◆ **Problem description**:
Retype every entry below exactly as it stands.

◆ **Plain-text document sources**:
--- START ---

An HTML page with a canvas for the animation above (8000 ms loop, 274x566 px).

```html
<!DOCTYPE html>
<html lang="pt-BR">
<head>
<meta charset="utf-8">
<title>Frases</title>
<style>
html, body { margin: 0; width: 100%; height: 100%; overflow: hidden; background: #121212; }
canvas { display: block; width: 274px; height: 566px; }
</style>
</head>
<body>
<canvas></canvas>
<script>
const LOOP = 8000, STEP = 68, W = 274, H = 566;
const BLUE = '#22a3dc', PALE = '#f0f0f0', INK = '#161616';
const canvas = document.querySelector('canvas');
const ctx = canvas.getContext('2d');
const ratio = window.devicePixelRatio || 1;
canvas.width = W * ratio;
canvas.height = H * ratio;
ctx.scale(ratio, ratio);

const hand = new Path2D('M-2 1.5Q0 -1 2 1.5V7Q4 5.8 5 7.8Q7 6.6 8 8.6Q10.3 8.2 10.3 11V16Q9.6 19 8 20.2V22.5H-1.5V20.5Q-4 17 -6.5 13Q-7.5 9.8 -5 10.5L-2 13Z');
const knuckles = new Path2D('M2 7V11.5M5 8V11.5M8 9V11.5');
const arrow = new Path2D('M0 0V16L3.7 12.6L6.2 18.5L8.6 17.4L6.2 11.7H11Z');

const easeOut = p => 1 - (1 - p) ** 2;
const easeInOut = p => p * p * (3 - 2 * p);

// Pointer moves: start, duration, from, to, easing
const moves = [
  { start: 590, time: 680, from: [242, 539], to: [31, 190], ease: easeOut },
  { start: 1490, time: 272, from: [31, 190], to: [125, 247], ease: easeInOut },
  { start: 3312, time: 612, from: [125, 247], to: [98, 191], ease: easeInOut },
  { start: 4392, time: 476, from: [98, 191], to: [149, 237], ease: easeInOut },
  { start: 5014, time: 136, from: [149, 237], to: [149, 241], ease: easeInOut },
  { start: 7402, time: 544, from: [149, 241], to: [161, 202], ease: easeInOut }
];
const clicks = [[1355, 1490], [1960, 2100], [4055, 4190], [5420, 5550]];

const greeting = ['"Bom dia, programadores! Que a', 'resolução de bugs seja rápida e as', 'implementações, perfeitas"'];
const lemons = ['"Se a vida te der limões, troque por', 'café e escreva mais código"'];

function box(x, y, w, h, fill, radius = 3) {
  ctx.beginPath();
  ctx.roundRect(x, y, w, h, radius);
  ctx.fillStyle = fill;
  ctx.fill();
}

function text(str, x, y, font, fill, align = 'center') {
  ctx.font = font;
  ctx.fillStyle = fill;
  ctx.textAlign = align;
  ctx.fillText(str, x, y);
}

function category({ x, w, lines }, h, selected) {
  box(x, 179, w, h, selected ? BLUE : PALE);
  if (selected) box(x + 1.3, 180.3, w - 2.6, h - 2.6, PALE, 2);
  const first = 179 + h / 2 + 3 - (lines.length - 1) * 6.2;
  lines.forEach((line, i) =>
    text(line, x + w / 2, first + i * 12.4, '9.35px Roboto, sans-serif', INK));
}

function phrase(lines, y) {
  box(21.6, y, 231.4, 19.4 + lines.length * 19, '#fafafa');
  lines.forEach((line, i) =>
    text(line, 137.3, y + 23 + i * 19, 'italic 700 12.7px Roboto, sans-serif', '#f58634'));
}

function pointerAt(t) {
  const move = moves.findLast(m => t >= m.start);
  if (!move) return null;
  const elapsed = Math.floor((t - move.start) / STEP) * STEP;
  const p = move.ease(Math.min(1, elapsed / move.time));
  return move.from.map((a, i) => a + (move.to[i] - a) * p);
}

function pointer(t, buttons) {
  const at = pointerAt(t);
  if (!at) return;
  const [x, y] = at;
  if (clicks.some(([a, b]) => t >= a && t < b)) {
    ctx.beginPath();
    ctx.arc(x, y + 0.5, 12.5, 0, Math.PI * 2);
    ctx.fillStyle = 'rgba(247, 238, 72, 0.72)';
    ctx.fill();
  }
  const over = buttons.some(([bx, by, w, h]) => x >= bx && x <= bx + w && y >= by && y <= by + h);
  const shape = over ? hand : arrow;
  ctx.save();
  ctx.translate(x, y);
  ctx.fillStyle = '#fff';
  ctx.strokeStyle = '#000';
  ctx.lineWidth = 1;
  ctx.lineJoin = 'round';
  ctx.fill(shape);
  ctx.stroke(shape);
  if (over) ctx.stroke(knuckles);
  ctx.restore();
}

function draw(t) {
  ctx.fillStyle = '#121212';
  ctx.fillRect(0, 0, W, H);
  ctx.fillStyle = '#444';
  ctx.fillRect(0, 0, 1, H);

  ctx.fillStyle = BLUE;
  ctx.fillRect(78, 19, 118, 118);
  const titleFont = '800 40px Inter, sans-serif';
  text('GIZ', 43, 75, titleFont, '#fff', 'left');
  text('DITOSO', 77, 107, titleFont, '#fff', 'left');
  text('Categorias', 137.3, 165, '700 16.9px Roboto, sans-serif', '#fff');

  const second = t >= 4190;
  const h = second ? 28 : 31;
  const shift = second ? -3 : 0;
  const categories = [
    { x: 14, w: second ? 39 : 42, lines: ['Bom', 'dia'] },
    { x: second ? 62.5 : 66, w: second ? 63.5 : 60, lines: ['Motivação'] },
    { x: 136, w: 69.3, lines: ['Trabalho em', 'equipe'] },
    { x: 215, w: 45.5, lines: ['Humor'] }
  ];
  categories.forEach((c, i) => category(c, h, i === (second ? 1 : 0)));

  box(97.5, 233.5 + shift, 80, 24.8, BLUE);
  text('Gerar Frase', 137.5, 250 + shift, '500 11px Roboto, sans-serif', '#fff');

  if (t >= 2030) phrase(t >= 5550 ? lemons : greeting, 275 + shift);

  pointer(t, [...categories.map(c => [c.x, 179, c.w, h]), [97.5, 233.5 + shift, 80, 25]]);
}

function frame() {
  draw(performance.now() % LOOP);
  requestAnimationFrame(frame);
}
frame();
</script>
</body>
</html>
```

--- END ---

◆ **Written solution**:
An HTML page with a canvas for the animation above (8000 ms loop, 274x566 px).

```html
<!DOCTYPE html>
<html lang="pt-BR">
<head>
<meta charset="utf-8">
<title>Frases</title>
<style>
html, body { margin: 0; width: 100%; height: 100%; overflow: hidden; background: #121212; }
canvas { display: block; width: 274px; height: 566px; }
</style>
</head>
<body>
<canvas></canvas>
<script>
const LOOP = 8000, STEP = 68, W = 274, H = 566;
const BLUE = '#22a3dc', PALE = '#f0f0f0', INK = '#161616';
const canvas = document.querySelector('canvas');
const ctx = canvas.getContext('2d');
const ratio = window.devicePixelRatio || 1;
canvas.width = W * ratio;
canvas.height = H * ratio;
ctx.scale(ratio, ratio);

const hand = new Path2D('M-2 1.5Q0 -1 2 1.5V7Q4 5.8 5 7.8Q7 6.6 8 8.6Q10.3 8.2 10.3 11V16Q9.6 19 8 20.2V22.5H-1.5V20.5Q-4 17 -6.5 13Q-7.5 9.8 -5 10.5L-2 13Z');
const knuckles = new Path2D('M2 7V11.5M5 8V11.5M8 9V11.5');
const arrow = new Path2D('M0 0V16L3.7 12.6L6.2 18.5L8.6 17.4L6.2 11.7H11Z');

const easeOut = p => 1 - (1 - p) ** 2;
const easeInOut = p => p * p * (3 - 2 * p);

// Pointer moves: start, duration, from, to, easing
const moves = [
  { start: 590, time: 680, from: [242, 539], to: [31, 190], ease: easeOut },
  { start: 1490, time: 272, from: [31, 190], to: [125, 247], ease: easeInOut },
  { start: 3312, time: 612, from: [125, 247], to: [98, 191], ease: easeInOut },
  { start: 4392, time: 476, from: [98, 191], to: [149, 237], ease: easeInOut },
  { start: 5014, time: 136, from: [149, 237], to: [149, 241], ease: easeInOut },
  { start: 7402, time: 544, from: [149, 241], to: [161, 202], ease: easeInOut }
];
const clicks = [[1355, 1490], [1960, 2100], [4055, 4190], [5420, 5550]];

const greeting = ['"Bom dia, programadores! Que a', 'resolução de bugs seja rápida e as', 'implementações, perfeitas"'];
const lemons = ['"Se a vida te der limões, troque por', 'café e escreva mais código"'];

function box(x, y, w, h, fill, radius = 3) {
  ctx.beginPath();
  ctx.roundRect(x, y, w, h, radius);
  ctx.fillStyle = fill;
  ctx.fill();
}

function text(str, x, y, font, fill, align = 'center') {
  ctx.font = font;
  ctx.fillStyle = fill;
  ctx.textAlign = align;
  ctx.fillText(str, x, y);
}

function category({ x, w, lines }, h, selected) {
  box(x, 179, w, h, selected ? BLUE : PALE);
  if (selected) box(x + 1.3, 180.3, w - 2.6, h - 2.6, PALE, 2);
  const first = 179 + h / 2 + 3 - (lines.length - 1) * 6.2;
  lines.forEach((line, i) =>
    text(line, x + w / 2, first + i * 12.4, '9.35px Roboto, sans-serif', INK));
}

function phrase(lines, y) {
  box(21.6, y, 231.4, 19.4 + lines.length * 19, '#fafafa');
  lines.forEach((line, i) =>
    text(line, 137.3, y + 23 + i * 19, 'italic 700 12.7px Roboto, sans-serif', '#f58634'));
}

function pointerAt(t) {
  const move = moves.findLast(m => t >= m.start);
  if (!move) return null;
  const elapsed = Math.floor((t - move.start) / STEP) * STEP;
  const p = move.ease(Math.min(1, elapsed / move.time));
  return move.from.map((a, i) => a + (move.to[i] - a) * p);
}

function pointer(t, buttons) {
  const at = pointerAt(t);
  if (!at) return;
  const [x, y] = at;
  if (clicks.some(([a, b]) => t >= a && t < b)) {
    ctx.beginPath();
    ctx.arc(x, y + 0.5, 12.5, 0, Math.PI * 2);
    ctx.fillStyle = 'rgba(247, 238, 72, 0.72)';
    ctx.fill();
  }
  const over = buttons.some(([bx, by, w, h]) => x >= bx && x <= bx + w && y >= by && y <= by + h);
  const shape = over ? hand : arrow;
  ctx.save();
  ctx.translate(x, y);
  ctx.fillStyle = '#fff';
  ctx.strokeStyle = '#000';
  ctx.lineWidth = 1;
  ctx.lineJoin = 'round';
  ctx.fill(shape);
  ctx.stroke(shape);
  if (over) ctx.stroke(knuckles);
  ctx.restore();
}

function draw(t) {
  ctx.fillStyle = '#121212';
  ctx.fillRect(0, 0, W, H);
  ctx.fillStyle = '#444';
  ctx.fillRect(0, 0, 1, H);

  ctx.fillStyle = BLUE;
  ctx.fillRect(78, 19, 118, 118);
  const titleFont = '800 40px Inter, sans-serif';
  text('GIZ', 43, 75, titleFont, '#fff', 'left');
  text('DITOSO', 77, 107, titleFont, '#fff', 'left');
  text('Categorias', 137.3, 165, '700 16.9px Roboto, sans-serif', '#fff');

  const second = t >= 4190;
  const h = second ? 28 : 31;
  const shift = second ? -3 : 0;
  const categories = [
    { x: 14, w: second ? 39 : 42, lines: ['Bom', 'dia'] },
    { x: second ? 62.5 : 66, w: second ? 63.5 : 60, lines: ['Motivação'] },
    { x: 136, w: 69.3, lines: ['Trabalho em', 'equipe'] },
    { x: 215, w: 45.5, lines: ['Humor'] }
  ];
  categories.forEach((c, i) => category(c, h, i === (second ? 1 : 0)));

  box(97.5, 233.5 + shift, 80, 24.8, BLUE);
  text('Gerar Frase', 137.5, 250 + shift, '500 11px Roboto, sans-serif', '#fff');

  if (t >= 2030) phrase(t >= 5550 ? lemons : greeting, 275 + shift);

  pointer(t, [...categories.map(c => [c.x, 179, c.w, h]), [97.5, 233.5 + shift, 80, 25]]);
}

function frame() {
  draw(performance.now() % LOOP);
  requestAnimationFrame(frame);
}
frame();
</script>
</body>
</html>
```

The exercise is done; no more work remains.